As 30 approaches, cure needed for nosy mothers

Lesley Toth

I told myself I wouldn’t let it bother me. I said I’d get through it like any other day. But with the date nearing and a recent break-down already under my belt, my fast approaching 30th birthday has me a bit perturbed.

With my teens more than a decade removed and my 20s quickly slipping from my grasp, I’ve been pensive and reflective the past few weeks. I have tallied the accomplishments I have made so far, and tried not to dwell on the milestones I have yet to reach.

I know many of our readers are probably saying, “Hey, honey, come here! This young lady is about to complain about being 30!” followed by a sound fit of shared laughter.

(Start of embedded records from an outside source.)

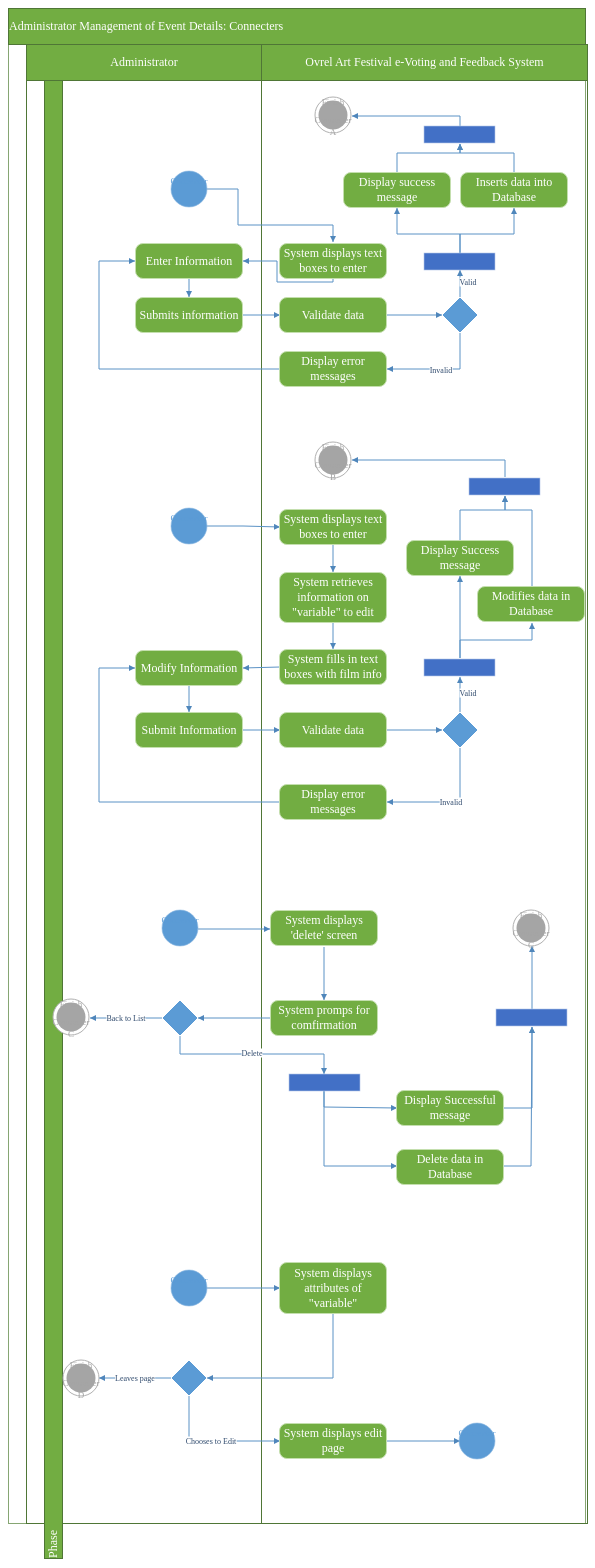
<!DOCTYPE html>
<html lang="en">
<head>
<meta charset="utf-8">
<title>Administrator Management of Event Details: Connecters</title>
<style>
:root {
  --green: #72ad42;
  --green-edge: #4f7636;
  --blue: #5b9bd5;
  --bar: #4270c6;
  --line: #5b92c5;
  --grey: #a5a5a5;
  --label: #2f4a6d;
}
* { box-sizing: border-box; margin: 0; }
body {
  position: relative;
  width: 595px;
  height: 1568px;
  overflow: hidden;
  background: #fff;
  color: #fff;
  font: 12px/15px "Liberation Serif", "Noto Serif", serif;
}
.pool {
  position: absolute;
  left: 8px;
  top: 8px;
  width: 578px;
  height: 1516px;
  border: 1px solid #86a673;
}
.title, .lane-name {
  display: flex;
  align-items: center;
  height: 37px;
  background: var(--green);
  border: 1px solid var(--green-edge);
  font-size: 12px;
  font-weight: 400;
}
.title { margin: -1px -1px 0; }
.lanes {
  display: grid;
  grid-template-columns: 236px 326px;
  margin: -1px 0 0 17px;
  height: 1480px;
}
.lane { border: 1px solid var(--green-edge); }
.lane + .lane { margin-left: -1px; }
.lane-name { justify-content: center; margin: -1px; }
.phase {
  position: absolute;
  left: 44px;
  top: 80px;
  width: 19px;
  height: 1479px;
  display: flex;
  align-items: center;
  background: var(--green);
  border: 1px solid var(--green-edge);
  writing-mode: vertical-rl;
  transform: rotate(180deg);
}
.connectors { position: absolute; left: 0; top: 0; }
.flow { fill: none; stroke: var(--line); stroke-width: 1; }
.flow path { marker-end: url(#arrow); }
.flow .plain { marker-end: none; }
.bars { fill: var(--bar); stroke: #b4c5e8; stroke-width: .6; }
.start { fill: var(--blue); }
.small { font-size: 9px; text-anchor: middle; }
.start-text { fill: var(--blue); }
.finish-text { fill: var(--grey); }
.step {
  position: absolute;
  left: var(--x);
  top: var(--y);
  width: 108px;
  height: var(--h, 36px);
  display: flex;
  align-items: center;
  justify-content: center;
  text-align: center;
  white-space: nowrap;
  background: var(--green);
  border: 1px solid #c4dfae;
  border-radius: 8px;
}
.branch {
  position: absolute;
  left: var(--x);
  top: var(--y);
  transform: translate(-50%, -50%);
  background: #fff;
  color: var(--label);
  font-size: 8px;
  line-height: 9px;
  white-space: nowrap;
}
</style>
</head>
<body>
<main class="pool">
  <h1 class="title">Administrator Management of Event Details: Connecters</h1>
  <div class="lanes">
    <section class="lane"><h2 class="lane-name">Administrator</h2></section>
    <section class="lane"><h2 class="lane-name">Ovrel Art Festival e-Voting and Feedback System</h2></section>
  </div>
</main>
<div class="phase">Phase</div>

<svg class="connectors" width="595" height="1568" viewBox="0 0 595 1568">
  <defs>
    <marker id="arrow" markerUnits="userSpaceOnUse" markerWidth="6" markerHeight="6" refX="6" refY="3" orient="auto">
      <polygon points="0,0 6,3 0,6" fill="#4f86bb"/>
    </marker>
    <circle id="start" r="18" stroke="#8fbbe3" stroke-width=".6"/>
    <g id="finish">
      <circle r="18" fill="#fff" stroke="#b0b0b0"/>
      <circle r="14.5" fill="#a5a5a5"/>
    </g>
    <polygon id="decision" points="0,-18 18,0 0,18 -18,0" stroke="#fff"/>
    <rect id="bar" width="71" height="17"/>
  </defs>

  <g class="flow">
    <g id="add-flow">
      <path d="M207 189H238V225H333V242"/>
      <path d="M333 278V282H277V261H243"/>
      <path d="M189 279V297"/>
      <path d="M243 315H280"/>
      <path d="M387 315H442"/>
      <path d="M460 298V270"/>
      <path d="M460 253V234H397V208"/>
      <path d="M460 253V234H514V208"/>
      <path d="M397 172V153H460V144"/>
      <path d="M514 172V153H460V144"/>
      <path d="M460 126V116H352"/>
      <path d="M460 333V369H387"/>
      <path d="M280 369H99V261H135"/>
    </g>
    <g id="edit-flow">
      <path d="M207 526H243L280 527"/>
      <path d="M333 545V572"/>
      <path d="M333 622V649"/>
      <path d="M280 667L243 668"/>
      <path d="M189 685V712"/>
      <path d="M243 730H280"/>
      <path d="M387 730H442"/>
      <path d="M460 712V677"/>
      <path d="M460 658V576"/>
      <path d="M460 658V640H532V623"/>
      <path d="M460 540V510H505V496"/>
      <path d="M532 586V510H505V496"/>
      <path d="M505 477V460H352"/>
      <path d="M460 748V802H387"/>
      <path d="M280 802H99V668H135"/>
    </g>
    <g id="delete-flow">
      <path d="M198 929H270"/>
      <path d="M324 947V1000"/>
      <path d="M270 1018H198"/>
      <path d="M162 1018H90"/>
      <path d="M180 1036V1054H324V1074"/>
      <path d="M324 1091V1107L397 1108"/>
      <path d="M324 1091V1166H397"/>
      <path d="M504 1108H532V1027"/>
      <path d="M504 1166H531L532 1027"/>
      <path d="M532 1009V946"/>
    </g>
    <g id="view-flow">
      <path d="M207 1288H280"/>
      <path d="M333 1314V1378H207"/>
      <path d="M171 1378H99"/>
      <path d="M189 1396V1441H280"/>
      <path d="M387 1441H460"/>
    </g>
  </g>

  <g class="bars">
    <use href="#bar" x="424" y="126"/>
    <use href="#bar" x="424" y="253"/>
    <use href="#bar" x="469" y="478"/>
    <use href="#bar" x="424" y="659"/>
    <use href="#bar" x="496" y="1009"/>
    <use href="#bar" x="289" y="1074"/>
  </g>
  <g class="start">
    <use href="#decision" x="460" y="315"/>
    <use href="#decision" x="460" y="730"/>
    <use href="#decision" x="180" y="1018"/>
    <use href="#decision" x="189" y="1378"/>
    <use href="#start" x="189" y="189"/>
    <use href="#start" x="189" y="526"/>
    <use href="#start" x="180" y="928"/>
    <use href="#start" x="189" y="1288"/>
    <use href="#start" x="477" y="1441"/>
  </g>
  <g class="small start-text">
    <text x="189" y="184">Connecter</text>
    <text x="189" y="521">Connecter</text>
    <text x="180" y="923">Connecter</text>
    <text x="189" y="1283">Connecter</text>
    <text x="477" y="1436">Connecter</text>
  </g>
  <g>
    <use href="#finish" x="333" y="115"/>
    <use href="#finish" x="333" y="460"/>
    <use href="#finish" x="531" y="928"/>
    <use href="#finish" x="71" y="1017"/>
    <use href="#finish" x="81" y="1378"/>
  </g>
  <g class="small finish-text">
    <text x="333" y="105">Finish<tspan x="333" dy="18">Connecter</tspan><tspan x="333" dy="12">A</tspan></text>
    <text x="333" y="450">Finish<tspan x="333" dy="18">Connecter</tspan><tspan x="333" dy="12">B</tspan></text>
    <text x="531" y="918">Finish<tspan x="531" dy="18">Connecter</tspan><tspan x="531" dy="12">C</tspan></text>
    <text x="71" y="1007">Finish<tspan x="71" dy="18">Connecter</tspan><tspan x="71" dy="12">C</tspan></text>
    <text x="81" y="1368">Finish<tspan x="81" dy="18">Connecter</tspan><tspan x="81" dy="12">D</tspan></text>
  </g>
</svg>

<section aria-label="Add event">
  <div class="step" style="--x:343px;--y:172px">Display success<br>message</div>
  <div class="step" style="--x:460px;--y:172px">Inserts data into<br>Database</div>
  <div class="step" style="--x:135px;--y:243px">Enter Information</div>
  <div class="step" style="--x:279px;--y:243px">System displays text<br>boxes to enter</div>
  <div class="step" style="--x:135px;--y:297px">Submits information</div>
  <div class="step" style="--x:279px;--y:297px">Validate data</div>
  <div class="step" style="--x:279px;--y:351px">Display error<br>messages</div>
  <span class="branch" style="--x:468px;--y:282px">Valid</span>
  <span class="branch" style="--x:441px;--y:370px">Invalid</span>
</section>

<section aria-label="Edit event">
  <div class="step" style="--x:279px;--y:509px">System displays text<br>boxes to enter</div>
  <div class="step" style="--x:406px;--y:540px">Display Success<br>message</div>
  <div class="step" style="--x:279px;--y:572px;--h:51px">System retrieves<br>information on<br>"variable" to edit</div>
  <div class="step" style="--x:477px;--y:586px">Modifies data in<br>Database</div>
  <div class="step" style="--x:135px;--y:650px">Modify Information</div>
  <div class="step" style="--x:279px;--y:649px">System fills in text<br>boxes with film info</div>
  <div class="step" style="--x:135px;--y:712px">Submit Information</div>
  <div class="step" style="--x:279px;--y:712px">Validate data</div>
  <div class="step" style="--x:279px;--y:784px">Display error<br>messages</div>
  <span class="branch" style="--x:468px;--y:693px">Valid</span>
  <span class="branch" style="--x:451px;--y:802px">Invalid</span>
</section>

<section aria-label="Delete event">
  <div class="step" style="--x:270px;--y:910px">System displays<br>'delete' screen</div>
  <div class="step" style="--x:270px;--y:1000px">System promps for<br>comfirmation</div>
  <div class="step" style="--x:396px;--y:1090px">Display Successful<br>message</div>
  <div class="step" style="--x:396px;--y:1149px">Delete data in<br>Database</div>
  <span class="branch" style="--x:126px;--y:1018px">Back to List</span>
  <span class="branch" style="--x:252px;--y:1053px">Delete</span>
</section>

<section aria-label="View event">
  <div class="step" style="--x:279px;--y:1262px;--h:52px">System displays<br>attributes of<br>"variable"</div>
  <div class="step" style="--x:279px;--y:1423px">System displays edit<br>page</div>
  <span class="branch" style="--x:135px;--y:1378px">Leaves page</span>
  <span class="branch" style="--x:211px;--y:1441px">Chooses to Edit</span>
</section>
</body>
</html>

While 30 may seem like a kid to one who has long since passed its benchmark, ask any second-grader what they think of the age, and they’ll tell the truth. I know kindergarten students who think their grandparents are as old as 30.

As one of those amusingly confident young folks, I had my entire life mapped out by the time I was 18. As I look back, that map has been numerously edited, redrawn and made obsolete by my actual life — and I’m just getting started. My 18-year-old self would be sorely disappointed in my soon to be 30-year-old self, who seems to have missed a few marked exits along this road trip. Even if I could get the two of them in a room, I’m certain my younger self would refuse any sage advice I could offer.

The most annoying aspect of turning this new, strange age, is the phone calls I have been receiving with all the more frequency.

“Hey! You’re birthday is coming up!” the conversation usually begins. “30, huh? When are you going to get around to having kids!?!”

The experience has led me to believe there is no such thing as a biological clock — just mothers and married women with children who seem to feel the need to constantly remind their child-free daughters and girlfriends, “Tick! Tick! Tick! Your time is running out!”

Perhaps it is because my 18-year-old Life Plan Item #15: Buy house at age 27 didn’t anticipate the housing market crash that year. Maybe it is because Life Plan #14: Marry Prince Charming, didn’t account for the fact Mr. Charming already has two children. Or perhaps it is because of recently amended Life Plan #14b: love and nurture Mr. Charming’s children as though they were your own, that I haven’t felt a strong urge to have a baby just yet.

But 29-year-old me is staring 18-year-old me’s Life Plan Item #18 in the face: Have a baby by age 30. Considering I have four days until the countdown ticks off its final moments, it appears another amendment is in order.

I’m not sure which is the motivating factor at this point — disappointing my youthful self, finally not having to explain a thousand times to all the mothers I know why I have decided to wait, or this fictional clock I’m still not sure exists.

I don’t know if “baby fever” is a symptom of turning 30, but I’m trying to take the equivalent of vitamin C to minimize its effects. I’ve hung out with my friends’ toddlers, researched and read all about the health and financial repercussions of childbirth, and I even purchased some embroidery supplies for a baby quilt I have yet to begin a single stitch.

So far, I seem to have the condition in check until my Life Plan items can align, even if they’re off by a few years. If only I could find a cure for pestering mothers who want to poke their noses in my uterus, we’d be all set.

My journey through life has taken many twists and turns, and things may not have always panned out the way I had planned. But like any good road trip, I have found it is much more interesting to use the map as a loose guide rather than a rigid rule. So I’ve traveled the back roads to Life Plan #18, and it’s taken me a little longer to get there. That’s OK. The scenery here is much better than the freeway.